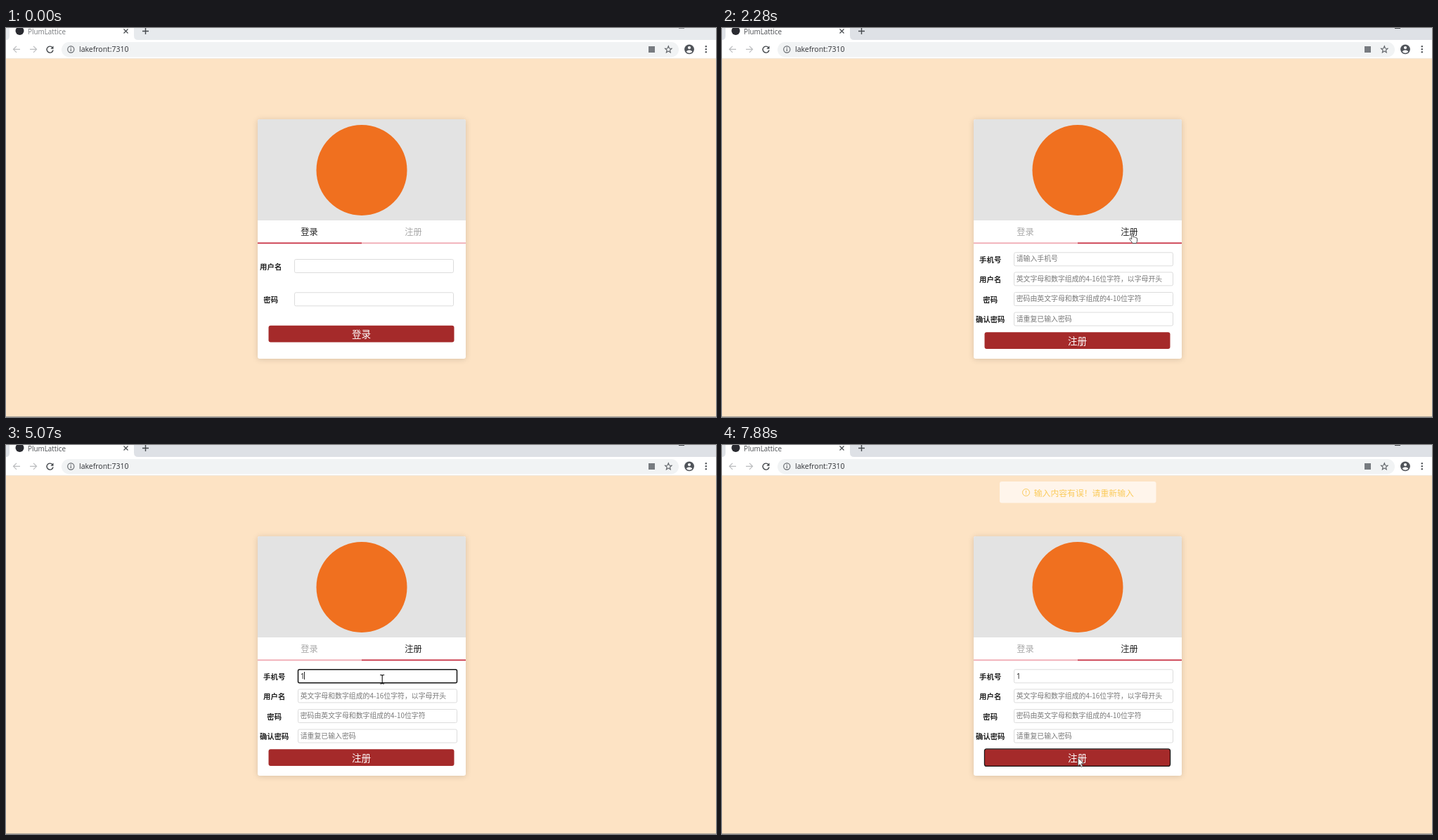
Recreate the animation shown at these times as an HTML page with a canvas. Size 1010 by 554 pixels, loop 8 s.

```html
<!DOCTYPE html>
<html lang="zh">
<head>
<meta charset="utf-8">
<title>Login form</title>
<style>
html, body { margin: 0; width: 100%; height: 100%; overflow: hidden; background: #fde3c4; }
canvas { display: block; }
</style>
</head>
<body>
<canvas id="stage" width="1010" height="554"></canvas>
<script>
const ctx = document.getElementById('stage').getContext('2d');
const LOOP = 8000;
const CJK = '"Noto Sans CJK SC", "Noto Sans CJK", sans-serif';
const LATIN = '"Open Sans", sans-serif';

const SWITCH = 2280, FOCUS = 2870, TYPED = 4980, SUBMIT = 7170, TOAST = 7360;

// Pointer poses: time, x, y, shape
const pointerTrack = [
  [380, 957, 537, arrow], [460, 782, 432, arrow], [530, 570, 318, arrow],
  [610, 400, 245, arrow], [680, 421, 252, arrow],
  [930, 428, 261, arrow], [1010, 448, 279, arrow], [1090, 468, 297, arrow],
  [1160, 488, 309, arrow], [1240, 507, 317, arrow], [1330, 527, 327, arrow],
  [1400, 549, 317, arrow], [1480, 571, 298, hand], [1560, 584, 281, hand],
  [1710, 583, 284, hand], [1790, 581, 287, hand], [1870, 580, 290, hand], [1950, 579, 292, hand],
  [2490, 572, 298, hand], [2570, 562, 308, arrow], [2640, 551, 324, beam],
  [2720, 542, 330, beam], [2790, 535, 333.5, beam],
  [6330, 551, 324, beam], [6390, 572, 298, hand],
  [6540, 569, 303, hand], [6620, 559, 331, beam], [6700, 546, 359, beam],
  [6780, 532, 387, beam], [6860, 519, 413, beam], [6940, 510, 433, arrow], [7020, 506, 445, arrow]
];

// Spans in which the blinking caret is visible
const caretSpans = [[FOCUS, 3410], [3970, 4520], [5070, 5620], [6170, 6700]];

function rect(x, y, w, h, fill) {
  ctx.fillStyle = fill;
  ctx.fillRect(x, y, w, h);
}

function paint(fill, stroke, lineWidth) {
  if (fill) { ctx.fillStyle = fill; ctx.fill(); }
  if (stroke) { ctx.strokeStyle = stroke; ctx.lineWidth = lineWidth; ctx.stroke(); }
}

function rounded(x, y, w, h, r, fill, stroke, lineWidth = 1) {
  ctx.beginPath();
  ctx.roundRect(x, y, w, h, r);
  paint(fill, stroke, lineWidth);
}

function circle(x, y, r, fill, stroke, lineWidth = 1) {
  ctx.beginPath();
  ctx.arc(x, y, r, 0, Math.PI * 2);
  paint(fill, stroke, lineWidth);
}

function path(d, x, y, stroke, lineWidth, fill) {
  const shape = new Path2D(d);
  ctx.save();
  ctx.translate(x, y);
  if (fill) { ctx.fillStyle = fill; ctx.fill(shape); }
  if (stroke) { ctx.strokeStyle = stroke; ctx.lineWidth = lineWidth; ctx.stroke(shape); }
  ctx.restore();
}

// Text is placed by the vertical middle of its glyphs.
function text(str, x, midY, size, color, { align = 'left', weight = 400, family = CJK } = {}) {
  ctx.font = `${weight} ${size}px ${family}`;
  ctx.textAlign = align;
  ctx.textBaseline = 'alphabetic';
  ctx.fillStyle = color;
  ctx.fillText(str, x, midY + size * 0.38);
}

function arrow(x, y) {
  path('M.5 .5V12L3.2 9.5L5.1 13.6L6.9 12.8L5.1 8.8H8.8Z', x, y, '#555', 0.9, '#fff');
}

function hand(x, y) {
  path('M3.7 9V1.6Q3.7 .5 4.7 .5T5.8 1.6V5.6Q7.6 5 8 6.1Q9.6 5.6 10 6.8Q11.6 6.5 11.6 8V11Q11.4 12.6 10.4 14.5H5Q3.4 12.2 .9 8.9Q.3 7.7 1.4 7.3Q2.3 7 3.7 9Z', x, y, '#444', 0.9, '#fff');
}

function beam(x, y) {
  path('M-3 -6H-1L0 -5L1 -6H3M0 -5V5.5M-3 6.5H-1L0 5.5L1 6.5H3', x + 0.2, y, '#111', 1.1);
}

function drawBrowser(active) {
  const strip = active ? '#dee1e6' : '#e7eaed';
  const ink = '#5f6368', faded = '#babcbe';
  rect(0, 0, 1010, 17, strip);
  path('M0 17Q5 17 5 11V0H182V11Q182 17 188 17Z', 0, 0, null, 0, '#fff');
  rect(0, 17, 1010, 26, '#fff');
  rect(0, 43, 1010, 1, '#f1e7da');

  circle(19.5, 4, 6, '#292a30');
  text('PlumLattice', 31, 5, 9.9, active ? '#4a4d51' : '#777a7e', { family: LATIN });
  path('M-3 -3L3 3M3 -3L-3 3', 170.5, 4.5, '#45494d', 1.2);
  path('M-4.5 0H4.5M0 -4.5V4.5', 198.5, 4.5, '#45494d', 1.4);
  rect(957, 0, 8, 1, active ? '#44474b' : '#8c8f93');

  path('M5 0H-4.5M0 -4.5L-4.5 0L0 4.5', 15, 30.3, faded, 1.2);
  path('M-5 0H4.5M0 -4.5L4.5 0L0 4.5', 39, 30.3, faded, 1.2);
  path('M3.5 -2.8A4.5 4.5 0 1 0 4.5 .8', 62.5, 30.5, '#45494d', 1.4);
  path('M5 -5V-.8H.8Z', 62.5, 30.5, null, 0, '#45494d');

  rounded(79, 20, 878, 21.5, 10.75, '#f1f3f4');
  circle(92.3, 30.5, 4.6, null, ink, 1.1);
  rect(91.7, 29.8, 1.2, 3.2, ink);
  rect(91.7, 27.8, 1.2, 1.2, ink);
  text('lakefront:7310', 104, 30.5, 10.5, '#303236', { family: LATIN });

  rect(914, 26, 9, 9, '#777b80');
  let star = '';
  for (let i = 0; i < 10; i++) {
    const r = i % 2 ? 2.2 : 5, a = i * Math.PI / 5 - Math.PI / 2;
    star += `${i ? 'L' : 'M'}${r * Math.cos(a)} ${r * Math.sin(a)}`;
  }
  path(star + 'Z', 942.3, 30.8, ink, 1.1);
  circle(972, 30.3, 6.9, '#50545a');
  circle(972, 28, 2.1, '#fff');
  path('M-4.2 3.8Q-3.6 1.3 0 1.3T4.2 3.8Q0 7 -4.2 3.8Z', 972, 30.3, null, 0, '#fff');
  for (const y of [26.3, 30.3, 34.3]) circle(995.8, y, 1.2, '#505459');
}

function drawCard() {
  rect(0, 44, 1010, 510, '#fde3c4');
  rect(0, 553, 1010, 1, '#aaa49b');
  ctx.save();
  ctx.shadowColor = 'rgba(0,0,0,.15)';
  ctx.shadowBlur = 8;
  ctx.shadowOffsetY = 1;
  rounded(358, 130, 296, 341, 3, '#fff');
  ctx.restore();
  rounded(358, 130, 296, 144, [3, 3, 0, 0], '#e3e3e3');
  circle(506, 202.5, 64.5, '#f0701f');
}

function drawTabs(registering) {
  ['登录', '注册'].forEach((name, i) => {
    const selected = registering === (i === 1);
    text(name, 431.5 + 148 * i, 290, 12.2, selected ? '#222' : '#a8a8a8', { align: 'center' });
    rect(358 + 148 * i, 305.5, 148, 1.7, selected ? '#c62a3d' : '#efa5ae');
  });
}

function field(label, labelX, x, y, hint, focused) {
  text(label, labelX, y + 10.6, 10.4, '#222', { align: 'center', weight: 700 });
  rounded(x + 0.5, y + 0.5, 226, 19, 2, '#fff', focused ? '#151515' : '#dcdcdc', focused ? 1.5 : 1);
  if (hint) text(hint, x + 3.7, y + 9.4, 9.9, '#777');
}

function button(label, y, focused) {
  rounded(373.5, y, 264, 23.8, 3, '#a52a2a');
  if (focused) rounded(373.4, y - 0.4, 264.2, 24.6, 3, null, '#161010', 1.2);
  text(label, 505.5, y + 12.2, 13.6, '#fff', { align: 'center' });
}

function drawLogin() {
  field('用户名', 376.7, 410, 329);
  field('密码', 376.7, 410, 376.3);
  button('登录', 423.8);
}

function drawRegister(t) {
  const focused = t >= FOCUS && t < SUBMIT;
  const typed = t >= TYPED;
  field('手机号', 381.7, 415, 319.3, typed ? '' : '请输入手机号', focused);
  field('用户名', 381.7, 415, 347.4, '英文字母和数字组成的4-16位字符，以字母开头');
  field('密码', 381.7, 415, 376, '密码由英文字母和数字组成的4-10位字符');
  field('确认密码', 381.7, 415, 404.5, '请重复已输入密码');
  button('注册', 433.2, t >= SUBMIT);

  if (typed) text('1', 419, 328.8, 9.9, '#111', { family: LATIN });
  if (caretSpans.some(([from, to]) => t >= from && t < to)) {
    rect(typed ? 424 : 419, typed ? 323 : 324, 1, 11, '#222');
  }
}

function drawToast() {
  const gold = '#fbcb5b';
  rounded(395, 52, 222.5, 30.5, 3, '#fff5eb');
  circle(432.5, 67.6, 5, null, gold, 1);
  rect(432, 64.8, 1, 3.6, gold);
  rect(432, 69.4, 1, 1.1, gold);
  text('输入内容有误！请重新输入', 443.7, 68, 11.85, gold);
}

function draw(t) {
  const registering = t >= SWITCH;
  drawBrowser(registering);
  drawCard();
  drawTabs(registering);
  if (registering) drawRegister(t);
  else drawLogin();
  if (t >= TOAST) drawToast();
  const pose = pointerTrack.findLast(([time]) => t >= time);
  if (pose) {
    const [, x, y, drawPointer] = pose;
    drawPointer(x, y);
  }
}

const start = performance.now();
function frame() {
  draw((performance.now() - start) % LOOP);
  requestAnimationFrame(frame);
}
frame();
</script>
</body>
</html>
```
- - -
Note how many lines above hold "labelX" and give that figure alone.

2